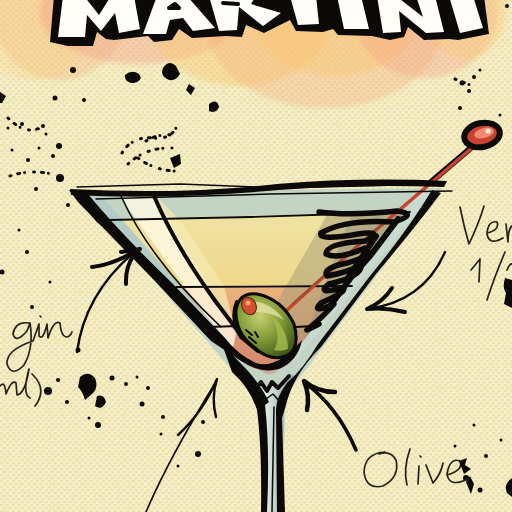
<!DOCTYPE html>
<html lang="en">
<head>
<meta charset="utf-8">
<title>Martini</title>
<style>
:root{--paper:#f3ecc4;--weave:#e3d48c;--ink:#0b0a08;--peach:#f6a973;--apricot:#fbc66f;--rose:#f59a80;--glass:#c3d3c4;--gin:#f0df92;--blush:#dd9a78;--olive:#7c9632;--pick:#c9422f}
html,body{margin:0;height:100%;overflow:hidden;background:var(--paper)}
.poster{display:block;width:512px;height:512px}
.ink{fill:var(--ink)}
.line{fill:none;stroke:var(--ink);stroke-linecap:round;stroke-linejoin:round}
.note{stroke-width:1.7;stroke:#25231e}
.arrow{stroke-width:2.4}
</style>
</head>
<body>
<svg class="poster" viewBox="0 0 512 512" role="img" aria-label="Sketched martini cocktail poster with ingredient notes">
<defs>
<pattern id="weave" width="6" height="6" patternUnits="userSpaceOnUse">
<rect width="6" height="6" fill="#f3ecc4"/>
<path d="M0 1h3M3 4h3" stroke="#e6d998" stroke-width="1"/>
<path d="M1 3v3M4 0v3" stroke="#f9f4d8" stroke-width="1"/>
</pattern>
<filter id="flecks" x="0" y="0" width="100%" height="100%">
<feTurbulence type="fractalNoise" baseFrequency=".35" numOctaves="2" seed="7"/>
<feColorMatrix values="0 0 0 0 .85  0 0 0 0 .72  0 0 0 0 .25  0 0 0 9 -5.2"/>
</filter>
<filter id="soft"><feGaussianBlur stdDeviation="2"/></filter>
<linearGradient id="drink" x1="0" y1="0" x2="0" y2="1">
<stop offset="0" stop-color="#efe3a4"/><stop offset=".45" stop-color="#efd88a"/><stop offset=".6" stop-color="#e9bb84"/><stop offset="1" stop-color="#d98d6c"/>
</linearGradient>
<linearGradient id="stem"><stop offset="0" stop-color="#8fa9a8"/><stop offset=".4" stop-color="#e2ece4"/><stop offset="1" stop-color="#7f9a9c"/></linearGradient>
<radialGradient id="oliveSkin" cx=".4" cy=".35" r=".7"><stop offset="0" stop-color="#c5cf72"/><stop offset=".5" stop-color="#849d38"/><stop offset="1" stop-color="#435c1b"/></radialGradient>
<clipPath id="bowl"><path d="M80 192L437 189L292 364Q268 384 244 364Z"/></clipPath>
</defs>

<g id="paper">
<rect width="512" height="512" fill="url(#weave)"/>
<rect width="512" height="512" filter="url(#flecks)" opacity=".3"/>
</g>

<g id="watercolour-wash" filter="url(#soft)">
<ellipse cx="60" cy="8" rx="68" ry="72" fill="var(--peach)" opacity=".3"/>
<circle cx="34" cy="24" r="56" fill="var(--apricot)" opacity=".22"/>
<ellipse cx="140" cy="12" rx="100" ry="52" fill="var(--rose)" opacity=".38"/>
<ellipse cx="240" cy="20" rx="90" ry="66" fill="var(--apricot)" opacity=".4"/>
<ellipse cx="325" cy="26" rx="118" ry="82" fill="var(--peach)" opacity=".32"/>
<ellipse cx="335" cy="14" rx="84" ry="62" fill="var(--apricot)" opacity=".42"/>
<ellipse cx="425" cy="12" rx="72" ry="66" fill="var(--rose)" opacity=".32"/>
<ellipse cx="466" cy="2" rx="42" ry="58" fill="var(--apricot)" opacity=".35"/>
</g>

<g id="title" role="img" aria-label="MARTINI">
<path class="ink" d="M54-4L50 42L68 46L93 46L97 32L106 39L114 40L148 36L154 42L172 40L179 29L192 38L226 36L242 37L246 25L264 33L290 20L296 31L323 32L333 29L338 35L372 36L390 40L404 37L408 27L424 40L449 39L458 40L489 34L484-4Z"/>
<g fill="#fffef8">
<path d="M63-4H84L99 15L111-4H134L140 29L119 33L115 13L101 31L87 15L85 37L58 37Z"/>
<path d="M157-4H187L215 28L193 31L183 18L170 20L166 34L143 34Z"/>
<path d="M209-4H256L251 4L281 13L263 26L239 7L237 30L219 31Z"/>
<path d="M290-4H316L319 24L298 25Z"/>
<path d="M337-4H361L369 29L344 29Z"/>
<path d="M377-4H396L423 17L416-4H435L444 32L426 33L399 11L401 32L383 33Z"/>
<path d="M449-4H473L483 28L460 33Z"/>
</g>
<path class="line" stroke-width="4" d="M169 8L175 4L179 8ZM223 3L238 4"/>
</g>

<g id="splatter" class="ink">
<path d="M125 75Q132 69 139 74Q144 80 134 83Q124 83 125 75ZM163 68Q169 59 176 66L180 74Q174 83 167 79Q160 75 163 68ZM189 84L195 88L191 95L186 90ZM209 104Q217 98 219 107Q216 114 209 111ZM0 92L6 96L2 103H0ZM80 377Q88 370 95 378Q99 388 92 394L85 400Q83 392 78 387ZM97 396Q104 394 106 402Q102 411 95 406ZM512 478Q503 484 507 493L512 497ZM170 158L180 154L181 164L174 168Z"/>
<path d="M505 278Q502 288 506 293L504 304L512 308V280Z"/>
<g id="drops">
<circle cx="73" cy="70" r="3"/><circle cx="84" cy="100" r="2"/><circle cx="55" cy="98" r="2.5"/><circle cx="43" cy="126" r="2"/><circle cx="59" cy="146" r="3"/><circle cx="53" cy="156" r="2"/><circle cx="60" cy="178" r="4"/><circle cx="68" cy="205" r="2"/><circle cx="22" cy="124" r="2"/><circle cx="12" cy="150" r="1.5"/><circle cx="28" cy="160" r="2"/><circle cx="36" cy="189" r="2"/><circle cx="8" cy="128" r="1.5"/><circle cx="39" cy="148" r="1.5"/><circle cx="46" cy="134" r="1.5"/><circle cx="2" cy="272" r="2.5"/><circle cx="19" cy="230" r="1.5"/><circle cx="27" cy="252" r="2"/><circle cx="50" cy="282" r="1.5"/><circle cx="32" cy="307" r="2"/><circle cx="78" cy="350" r="2.5"/><circle cx="48" cy="391" r="4"/><circle cx="58" cy="380" r="2"/><circle cx="67" cy="402" r="2"/><circle cx="112" cy="378" r="2.5"/><circle cx="126" cy="384" r="2"/><circle cx="137" cy="377" r="1.5"/><circle cx="148" cy="388" r="2"/><circle cx="142" cy="404" r="2.5"/><circle cx="98" cy="425" r="3"/><circle cx="89" cy="418" r="1.5"/><circle cx="163" cy="417" r="2"/><circle cx="203" cy="422" r="2"/><circle cx="198" cy="454" r="3"/><circle cx="178" cy="466" r="1.5"/><circle cx="161" cy="434" r="1.5"/>
<circle cx="462" cy="83" r="2.5"/><circle cx="474" cy="77" r="2"/><circle cx="480" cy="70" r="1.5"/><circle cx="469" cy="91" r="2"/><circle cx="460" cy="108" r="2"/><circle cx="507" cy="6" r="2"/><circle cx="500" cy="115" r="1.5"/><circle cx="486" cy="456" r="2"/><circle cx="474" cy="425" r="1.5"/><circle cx="480" cy="490" r="2.5"/><circle cx="466" cy="478" r="3"/><circle cx="471" cy="486" r="2"/><circle cx="501" cy="440" r="1.5"/><circle cx="455" cy="446" r="1.5"/>
</g>
<path class="line" stroke-width="3" stroke-dasharray="1 7 2 5 0 9" d="M122 153Q132 136 153 138T178 122M128 164Q146 147 172 148M138 158Q155 171 178 171M146 141Q161 132 176 136M8 118Q25 135 40 128M10 176Q30 169 52 174M455 79L470 85"/>
</g>

<g id="glass">
<path d="M77 192L442 188L303 374Q286 390 285 414L282 512H264L260 410Q252 386 232 370Z" fill="var(--glass)"/>
<path d="M247 374Q268 402 294 374Q285 392 284 416L281 512H264L261 412Q258 390 247 374Z" fill="url(#stem)"/>
<g clip-path="url(#bowl)">
<path d="M100 219L420 212L288 364Q268 378 246 364Z" fill="url(#drink)"/>
<path d="M175 287H356L318 328H208Z" fill="#e6a274" opacity=".65"/>
<path d="M208 326H320L270 378Z" fill="#cf806a" opacity=".45"/>
<path d="M327 215L413 210L294 350L278 300Z" fill="#a59c78" opacity=".5"/>
<path d="M352 213L421 210L300 350Z" fill="#8a8d7a" opacity=".4"/>
<path d="M118 194H154L236 334L232 352Z" fill="#fffbe7" opacity=".8"/>
<path d="M154 194L165 218L236 332L224 286L180 220Z" fill="#f7ecb4" opacity=".7"/>
<path d="M80 192L100 194L246 362L240 368Z" fill="#b5cbc7"/>
<path d="M437 190L420 192L290 358L298 366Z" fill="#c9dad1"/>
</g>
<path class="line" stroke-width="1.8" d="M108 220L250 217L410 212M176 287L352 286M206 327L240 326M295 327L314 326"/>
<path class="line" stroke-width="1.6" d="M121 196Q150 260 221 327"/>
<path class="line" stroke-width="4" d="M154 196Q176 247 216 302L241 335"/>
</g>

<g id="olive-pick">
<path class="line" stroke-width="6" d="M431 182L472 147"/>
<path d="M286 311L362 242L473 147" fill="none" stroke="var(--pick)" stroke-width="3.5"/>
<path d="M292 304L384 222" fill="none" stroke="#86523c" stroke-width="1.5"/>
<ellipse cx="482" cy="135" rx="18" ry="12" transform="rotate(-12 482 135)" fill="var(--pick)" stroke="var(--ink)" stroke-width="6"/>
<ellipse cx="484" cy="133" rx="10" ry="5" transform="rotate(-14 484 133)" fill="#ee8b70"/>
<circle cx="488" cy="131" r="2.5" fill="#fff1dc"/>
</g>

<g id="olive">
<path d="M236 310Q239 292 257 294Q282 299 294 324Q301 349 286 356Q270 362 252 346Q235 331 236 310Z" fill="url(#oliveSkin)" stroke="var(--ink)" stroke-width="3"/>
<path d="M250 301Q271 302 284 320Q270 311 252 312Z" fill="#e7e6a6" opacity=".75"/>
<path d="M272 316Q288 330 288 349Q281 352 274 350Q282 337 272 316Z" fill="#a9bd4e" opacity=".8"/>
<ellipse cx="249" cy="306" rx="7" ry="9" transform="rotate(-25 249 306)" fill="#d4512f" stroke="#51200f"/>
<circle cx="248" cy="303" r="2.5" fill="#f3a27a"/>
<path class="line" stroke-width="4" d="M237 302Q230 318 241 337L258 351"/>
<path class="line" stroke-width="2" d="M246 330l6 5M249 337l7 6M255 332l3 5"/>
</g>

<g id="glass-ink">
<path class="ink" d="M69 190L87 193Q122 235 170 281L224 337Q238 355 256 363Q276 370 302 340Q298 361 279 369Q260 374 241 361L211 341L153 279Q112 237 78 202Z"/>
<path class="ink" d="M432 190L441 193Q414 229 376 274L321 347Q293 375 286 405L282 418L285 512H277L276 410Q276 397 287 383Q304 368 318 344L370 276Q408 230 432 190Z"/>
<path class="ink" d="M222 344L248 371Q262 387 269 402L265 405Q270 448 267 512H261Q262 448 257 410Q250 388 232 372Z"/>
<path class="line" stroke-width="4" d="M250 379L256 388L261 382L267 391L272 382L278 388L289 376"/>
<path class="line" stroke-width="1.5" d="M259 404L273 394L280 402M274 407L272 512"/>
<path class="ink" d="M70 189Q178 195 277 184Q361 177 447 181L444 187Q356 184 279 190Q170 200 71 195Z"/>
<path class="line" stroke-width="1.5" d="M77 187L180 184L280 188L437 184M96 199L270 194L452 191M86 202Q91 218 102 225"/>
<path class="line" stroke-width="5.5" d="M319 212Q350 216 397 211Q419 214 394 222Q345 219 321 233Q318 241 358 234Q385 230 366 241Q326 243 326 254Q338 260 365 248Q376 255 347 263Q322 268 327 276Q349 272 361 265Q363 276 329 284Q315 295 342 288Q350 290 321 303Q310 314 334 304Q323 317 307 330L319 324"/>
<path class="line" stroke-width="6" d="M398 219L370 256L352 276L328 309M376 236L346 281"/>
</g>

<g id="arrows" class="line arrow">
<path d="M77 352Q85 292 138 249"/><path stroke-width="4" d="M92 267Q113 265 139 249Q125 263 126 284M121 252L140 249"/>
<path d="M445 252Q424 301 368 309"/><path stroke-width="4" d="M392 288Q383 302 367 309Q386 307 405 312"/>
<path stroke-width="3.5" d="M356 450Q337 406 305 383"/><path stroke-width="4.5" d="M307 410Q310 395 304 381Q317 392 335 392"/>
<path stroke-width="1.6" d="M146 512Q169 458 217 380"/><path d="M178 435Q203 412 217 379Q211 398 216 417"/>
</g>

<g id="notes" class="line note">
<g role="img" aria-label="gin"><path d="M29 323Q15 321 13 334Q16 344 27 331L30 323Q34 348 24 365Q12 378 7 364Q6 350 33 341L39 324L39 336Q43 341 47 324L48 338Q54 319 60 323Q61 336 66 337Q70 337 72 332M40 316L41 317"/></g>
<g role="img" aria-label="ml)"><path d="M0 386Q5 380 6 394Q12 379 16 383L17 395Q25 394 29 369Q22 394 30 398M32 374Q48 389 35 406"/></g>
<g role="img" aria-label="Ver"><path d="M460 207Q464 227 469 244Q479 223 484 206M487 233Q500 230 497 222Q488 220 487 234Q489 246 503 238M506 224L508 242Q508 229 512 226"/></g>
<g role="img" aria-label="1/2"><path d="M471 270L480 259L479 282M487 300Q494 278 505 252M507 270Q510 263 512 264"/></g>
<g role="img" aria-label="Olive"><path d="M385 452Q365 453 364 472Q366 490 383 486Q400 477 396 460Q391 450 379 454M410 449Q403 469 407 485M419 466L418 484M420 456L421 457M426 465L433 483Q441 474 443 463M447 475Q464 470 460 461Q450 457 447 474Q449 488 468 479"/></g>
</g>
<path class="ink" d="M459 461L467 458L465 465L471 469L464 474ZM470 476L474 484L471 494L466 482Z"/>
</svg>
</body>
</html>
*-*-*
▶ _Work item_
Go through the material and copy every line in which the word "pick" occurs.

▶ _Exercise output_
:root{--paper:#f3ecc4;--weave:#e3d48c;--ink:#0b0a08;--peach:#f6a973;--apricot:#fbc66f;--rose:#f59a80;--glass:#c3d3c4;--gin:#f0df92;--blush:#dd9a78;--olive:#7c9632;--pick:#c9422f}
<g id="olive-pick">
<path d="M286 311L362 242L473 147" fill="none" stroke="var(--pick)" stroke-width="3.5"/>
<ellipse cx="482" cy="135" rx="18" ry="12" transform="rotate(-12 482 135)" fill="var(--pick)" stroke="var(--ink)" stroke-width="6"/>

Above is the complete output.